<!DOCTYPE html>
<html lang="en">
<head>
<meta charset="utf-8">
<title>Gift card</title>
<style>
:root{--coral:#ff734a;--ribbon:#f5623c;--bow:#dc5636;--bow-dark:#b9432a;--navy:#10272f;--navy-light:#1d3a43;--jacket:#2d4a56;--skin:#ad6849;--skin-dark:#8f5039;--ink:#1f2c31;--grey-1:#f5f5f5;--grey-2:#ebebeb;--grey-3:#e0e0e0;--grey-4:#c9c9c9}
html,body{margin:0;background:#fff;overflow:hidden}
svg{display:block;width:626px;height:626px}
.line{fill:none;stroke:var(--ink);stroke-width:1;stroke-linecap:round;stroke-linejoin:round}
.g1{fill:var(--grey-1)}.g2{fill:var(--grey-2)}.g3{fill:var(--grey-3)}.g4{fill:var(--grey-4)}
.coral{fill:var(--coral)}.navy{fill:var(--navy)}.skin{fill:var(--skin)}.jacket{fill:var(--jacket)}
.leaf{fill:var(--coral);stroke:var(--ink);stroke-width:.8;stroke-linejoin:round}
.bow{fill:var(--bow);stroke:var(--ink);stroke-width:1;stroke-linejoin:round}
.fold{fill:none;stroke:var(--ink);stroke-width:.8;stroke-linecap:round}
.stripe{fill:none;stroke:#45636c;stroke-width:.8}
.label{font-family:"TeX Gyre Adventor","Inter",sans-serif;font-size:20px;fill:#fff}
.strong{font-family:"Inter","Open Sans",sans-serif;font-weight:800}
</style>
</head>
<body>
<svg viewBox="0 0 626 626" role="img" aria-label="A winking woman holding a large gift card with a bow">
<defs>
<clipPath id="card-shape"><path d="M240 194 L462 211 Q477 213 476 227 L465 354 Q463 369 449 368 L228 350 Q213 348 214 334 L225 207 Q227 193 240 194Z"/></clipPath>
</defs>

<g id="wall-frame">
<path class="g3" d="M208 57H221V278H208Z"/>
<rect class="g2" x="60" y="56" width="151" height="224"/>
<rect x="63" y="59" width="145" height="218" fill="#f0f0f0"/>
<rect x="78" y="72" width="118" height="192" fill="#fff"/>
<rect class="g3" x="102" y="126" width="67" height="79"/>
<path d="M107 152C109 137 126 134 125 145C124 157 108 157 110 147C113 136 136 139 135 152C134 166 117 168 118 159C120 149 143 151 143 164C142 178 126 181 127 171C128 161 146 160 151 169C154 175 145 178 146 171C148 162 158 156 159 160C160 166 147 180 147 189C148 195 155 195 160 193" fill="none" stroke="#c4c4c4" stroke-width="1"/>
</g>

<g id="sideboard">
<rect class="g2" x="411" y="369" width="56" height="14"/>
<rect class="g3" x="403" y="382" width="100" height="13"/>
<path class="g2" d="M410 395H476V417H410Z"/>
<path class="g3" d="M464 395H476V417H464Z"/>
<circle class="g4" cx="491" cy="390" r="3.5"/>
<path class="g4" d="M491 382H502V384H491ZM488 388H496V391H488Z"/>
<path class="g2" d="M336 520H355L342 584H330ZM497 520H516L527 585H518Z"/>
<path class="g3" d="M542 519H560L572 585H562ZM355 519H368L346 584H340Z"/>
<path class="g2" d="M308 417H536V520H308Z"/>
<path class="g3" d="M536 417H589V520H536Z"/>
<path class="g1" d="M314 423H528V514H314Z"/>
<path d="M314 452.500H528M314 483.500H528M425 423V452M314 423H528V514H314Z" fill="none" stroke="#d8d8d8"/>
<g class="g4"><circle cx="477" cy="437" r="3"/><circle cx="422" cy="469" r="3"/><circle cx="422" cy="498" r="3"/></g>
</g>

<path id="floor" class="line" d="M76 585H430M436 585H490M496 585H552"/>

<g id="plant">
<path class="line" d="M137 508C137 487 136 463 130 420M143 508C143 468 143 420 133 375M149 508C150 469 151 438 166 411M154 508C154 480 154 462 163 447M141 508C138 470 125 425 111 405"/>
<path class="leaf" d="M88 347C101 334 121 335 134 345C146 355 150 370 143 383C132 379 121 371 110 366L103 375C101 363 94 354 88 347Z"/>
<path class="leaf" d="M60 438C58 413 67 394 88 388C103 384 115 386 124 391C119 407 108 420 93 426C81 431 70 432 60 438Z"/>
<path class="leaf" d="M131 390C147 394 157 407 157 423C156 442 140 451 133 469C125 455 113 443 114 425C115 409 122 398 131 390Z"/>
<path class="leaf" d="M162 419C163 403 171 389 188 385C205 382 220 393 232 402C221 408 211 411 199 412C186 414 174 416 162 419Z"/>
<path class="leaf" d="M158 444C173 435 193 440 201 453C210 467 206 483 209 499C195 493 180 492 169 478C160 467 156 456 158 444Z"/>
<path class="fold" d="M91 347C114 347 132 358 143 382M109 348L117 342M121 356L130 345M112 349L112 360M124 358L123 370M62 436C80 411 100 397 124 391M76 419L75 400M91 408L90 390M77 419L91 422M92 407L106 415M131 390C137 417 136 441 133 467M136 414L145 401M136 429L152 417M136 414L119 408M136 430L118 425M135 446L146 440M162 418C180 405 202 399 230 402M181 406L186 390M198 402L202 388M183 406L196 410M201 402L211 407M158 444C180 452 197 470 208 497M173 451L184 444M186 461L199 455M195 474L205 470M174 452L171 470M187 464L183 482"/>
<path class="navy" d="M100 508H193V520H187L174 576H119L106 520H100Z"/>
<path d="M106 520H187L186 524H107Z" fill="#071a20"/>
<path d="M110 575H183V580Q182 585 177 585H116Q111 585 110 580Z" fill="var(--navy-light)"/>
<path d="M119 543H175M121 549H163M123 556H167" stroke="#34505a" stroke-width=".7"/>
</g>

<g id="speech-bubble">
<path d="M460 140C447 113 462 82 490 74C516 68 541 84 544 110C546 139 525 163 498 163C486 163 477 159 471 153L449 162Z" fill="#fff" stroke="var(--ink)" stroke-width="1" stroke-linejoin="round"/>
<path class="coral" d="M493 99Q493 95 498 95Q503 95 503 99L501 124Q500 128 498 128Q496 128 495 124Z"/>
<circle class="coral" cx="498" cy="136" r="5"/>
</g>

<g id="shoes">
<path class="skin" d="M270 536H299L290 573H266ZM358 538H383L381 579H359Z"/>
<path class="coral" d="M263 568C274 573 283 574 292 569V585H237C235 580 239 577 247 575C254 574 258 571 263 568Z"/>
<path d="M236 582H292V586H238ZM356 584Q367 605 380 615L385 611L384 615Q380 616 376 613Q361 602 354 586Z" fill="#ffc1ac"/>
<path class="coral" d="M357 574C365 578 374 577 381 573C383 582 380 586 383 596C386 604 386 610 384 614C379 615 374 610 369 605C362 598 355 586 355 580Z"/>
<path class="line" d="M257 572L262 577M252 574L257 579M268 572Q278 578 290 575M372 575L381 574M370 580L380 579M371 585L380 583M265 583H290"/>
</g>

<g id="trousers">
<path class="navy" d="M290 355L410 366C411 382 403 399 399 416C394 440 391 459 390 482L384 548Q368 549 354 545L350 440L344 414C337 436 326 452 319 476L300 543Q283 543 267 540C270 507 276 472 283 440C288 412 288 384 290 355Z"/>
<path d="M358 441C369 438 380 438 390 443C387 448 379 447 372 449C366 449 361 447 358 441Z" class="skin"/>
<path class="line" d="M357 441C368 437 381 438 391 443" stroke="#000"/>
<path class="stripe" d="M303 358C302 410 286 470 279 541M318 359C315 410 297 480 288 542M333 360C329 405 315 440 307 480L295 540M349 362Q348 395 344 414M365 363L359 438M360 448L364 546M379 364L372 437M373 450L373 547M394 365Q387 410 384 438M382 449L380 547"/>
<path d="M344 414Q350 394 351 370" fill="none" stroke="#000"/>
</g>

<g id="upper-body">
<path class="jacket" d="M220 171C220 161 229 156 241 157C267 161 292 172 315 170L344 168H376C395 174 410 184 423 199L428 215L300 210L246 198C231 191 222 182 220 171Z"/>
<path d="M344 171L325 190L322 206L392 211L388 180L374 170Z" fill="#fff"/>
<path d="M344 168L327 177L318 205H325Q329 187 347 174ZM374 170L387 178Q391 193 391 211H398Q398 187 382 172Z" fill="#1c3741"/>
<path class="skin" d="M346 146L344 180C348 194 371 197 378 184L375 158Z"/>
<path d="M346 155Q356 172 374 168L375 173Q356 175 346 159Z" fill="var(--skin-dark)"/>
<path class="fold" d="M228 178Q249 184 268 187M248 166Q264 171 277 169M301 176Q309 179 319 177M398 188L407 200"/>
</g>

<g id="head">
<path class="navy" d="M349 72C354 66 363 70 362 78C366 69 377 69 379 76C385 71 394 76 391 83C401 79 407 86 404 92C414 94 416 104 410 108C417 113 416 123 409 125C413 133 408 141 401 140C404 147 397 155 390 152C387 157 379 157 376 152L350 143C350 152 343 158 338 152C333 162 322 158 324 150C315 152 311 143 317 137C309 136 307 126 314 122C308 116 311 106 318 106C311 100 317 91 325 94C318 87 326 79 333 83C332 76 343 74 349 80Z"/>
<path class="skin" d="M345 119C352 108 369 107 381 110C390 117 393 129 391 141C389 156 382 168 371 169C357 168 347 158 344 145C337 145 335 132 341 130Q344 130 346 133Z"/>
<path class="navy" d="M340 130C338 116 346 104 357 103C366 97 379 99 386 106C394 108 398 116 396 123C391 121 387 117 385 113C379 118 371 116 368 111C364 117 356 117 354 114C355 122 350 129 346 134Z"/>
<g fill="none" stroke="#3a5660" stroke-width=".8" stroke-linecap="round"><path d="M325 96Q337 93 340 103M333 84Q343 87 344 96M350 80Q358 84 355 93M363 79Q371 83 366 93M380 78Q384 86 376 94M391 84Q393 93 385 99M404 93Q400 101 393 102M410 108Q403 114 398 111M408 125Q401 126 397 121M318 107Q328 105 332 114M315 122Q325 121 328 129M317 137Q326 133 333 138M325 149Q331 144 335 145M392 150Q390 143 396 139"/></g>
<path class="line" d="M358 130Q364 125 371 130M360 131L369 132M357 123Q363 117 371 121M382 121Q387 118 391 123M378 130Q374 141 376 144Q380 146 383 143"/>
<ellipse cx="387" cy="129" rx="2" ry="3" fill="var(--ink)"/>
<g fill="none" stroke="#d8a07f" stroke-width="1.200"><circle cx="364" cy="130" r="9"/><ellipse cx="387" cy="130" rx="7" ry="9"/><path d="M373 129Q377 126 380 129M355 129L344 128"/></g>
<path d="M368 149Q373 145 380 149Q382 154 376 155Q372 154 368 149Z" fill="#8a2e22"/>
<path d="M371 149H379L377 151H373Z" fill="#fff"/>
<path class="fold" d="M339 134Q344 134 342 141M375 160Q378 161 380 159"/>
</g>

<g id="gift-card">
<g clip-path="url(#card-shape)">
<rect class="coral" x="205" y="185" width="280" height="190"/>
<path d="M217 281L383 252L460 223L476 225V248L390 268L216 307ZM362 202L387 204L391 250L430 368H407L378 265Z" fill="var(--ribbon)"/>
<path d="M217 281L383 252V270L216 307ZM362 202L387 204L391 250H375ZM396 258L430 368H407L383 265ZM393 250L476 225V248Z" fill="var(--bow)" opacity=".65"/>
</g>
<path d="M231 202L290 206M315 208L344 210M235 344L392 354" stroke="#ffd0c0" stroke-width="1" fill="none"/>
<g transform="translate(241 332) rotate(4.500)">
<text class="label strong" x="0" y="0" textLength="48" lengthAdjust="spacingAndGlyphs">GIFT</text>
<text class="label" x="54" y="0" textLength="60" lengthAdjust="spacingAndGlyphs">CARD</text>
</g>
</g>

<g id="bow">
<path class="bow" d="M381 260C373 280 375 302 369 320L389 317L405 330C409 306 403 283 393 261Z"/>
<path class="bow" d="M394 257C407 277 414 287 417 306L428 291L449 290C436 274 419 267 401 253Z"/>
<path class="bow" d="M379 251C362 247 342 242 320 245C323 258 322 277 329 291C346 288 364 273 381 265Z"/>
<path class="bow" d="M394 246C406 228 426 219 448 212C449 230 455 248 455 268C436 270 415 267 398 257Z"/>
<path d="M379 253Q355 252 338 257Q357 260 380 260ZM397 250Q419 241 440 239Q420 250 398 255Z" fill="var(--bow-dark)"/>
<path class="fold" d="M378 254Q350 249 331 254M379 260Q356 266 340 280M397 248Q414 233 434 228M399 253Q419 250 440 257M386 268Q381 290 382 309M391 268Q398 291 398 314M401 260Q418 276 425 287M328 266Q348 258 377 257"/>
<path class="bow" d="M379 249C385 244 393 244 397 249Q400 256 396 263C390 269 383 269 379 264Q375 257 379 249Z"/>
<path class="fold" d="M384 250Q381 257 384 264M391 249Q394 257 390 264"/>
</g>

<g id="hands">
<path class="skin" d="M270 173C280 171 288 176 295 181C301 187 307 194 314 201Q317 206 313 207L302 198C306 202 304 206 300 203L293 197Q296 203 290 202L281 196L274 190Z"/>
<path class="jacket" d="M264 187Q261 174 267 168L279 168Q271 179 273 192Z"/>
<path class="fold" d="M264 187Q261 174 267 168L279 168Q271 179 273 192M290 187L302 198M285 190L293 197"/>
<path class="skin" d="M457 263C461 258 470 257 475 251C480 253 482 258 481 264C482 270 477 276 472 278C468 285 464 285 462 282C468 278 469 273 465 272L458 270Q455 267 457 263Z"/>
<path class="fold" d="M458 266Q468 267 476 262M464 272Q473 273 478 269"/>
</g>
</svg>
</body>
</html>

- _Work to be completed_
What do the lines above say from the one containing "130Q364 125 371" down to the one containing "253Q355 252 338"? Return them exactly, both end lines included, and only them.

- _Worked solution_
<path class="line" d="M358 130Q364 125 371 130M360 131L369 132M357 123Q363 117 371 121M382 121Q387 118 391 123M378 130Q374 141 376 144Q380 146 383 143"/>
<ellipse cx="387" cy="129" rx="2" ry="3" fill="var(--ink)"/>
<g fill="none" stroke="#d8a07f" stroke-width="1.200"><circle cx="364" cy="130" r="9"/><ellipse cx="387" cy="130" rx="7" ry="9"/><path d="M373 129Q377 126 380 129M355 129L344 128"/></g>
<path d="M368 149Q373 145 380 149Q382 154 376 155Q372 154 368 149Z" fill="#8a2e22"/>
<path d="M371 149H379L377 151H373Z" fill="#fff"/>
<path class="fold" d="M339 134Q344 134 342 141M375 160Q378 161 380 159"/>
</g>

<g id="gift-card">
<g clip-path="url(#card-shape)">
<rect class="coral" x="205" y="185" width="280" height="190"/>
<path d="M217 281L383 252L460 223L476 225V248L390 268L216 307ZM362 202L387 204L391 250L430 368H407L378 265Z" fill="var(--ribbon)"/>
<path d="M217 281L383 252V270L216 307ZM362 202L387 204L391 250H375ZM396 258L430 368H407L383 265ZM393 250L476 225V248Z" fill="var(--bow)" opacity=".65"/>
</g>
<path d="M231 202L290 206M315 208L344 210M235 344L392 354" stroke="#ffd0c0" stroke-width="1" fill="none"/>
<g transform="translate(241 332) rotate(4.500)">
<text class="label strong" x="0" y="0" textLength="48" lengthAdjust="spacingAndGlyphs">GIFT</text>
<text class="label" x="54" y="0" textLength="60" lengthAdjust="spacingAndGlyphs">CARD</text>
</g>
</g>

<g id="bow">
<path class="bow" d="M381 260C373 280 375 302 369 320L389 317L405 330C409 306 403 283 393 261Z"/>
<path class="bow" d="M394 257C407 277 414 287 417 306L428 291L449 290C436 274 419 267 401 253Z"/>
<path class="bow" d="M379 251C362 247 342 242 320 245C323 258 322 277 329 291C346 288 364 273 381 265Z"/>
<path class="bow" d="M394 246C406 228 426 219 448 212C449 230 455 248 455 268C436 270 415 267 398 257Z"/>
<path d="M379 253Q355 252 338 257Q357 260 380 260ZM397 250Q419 241 440 239Q420 250 398 255Z" fill="var(--bow-dark)"/>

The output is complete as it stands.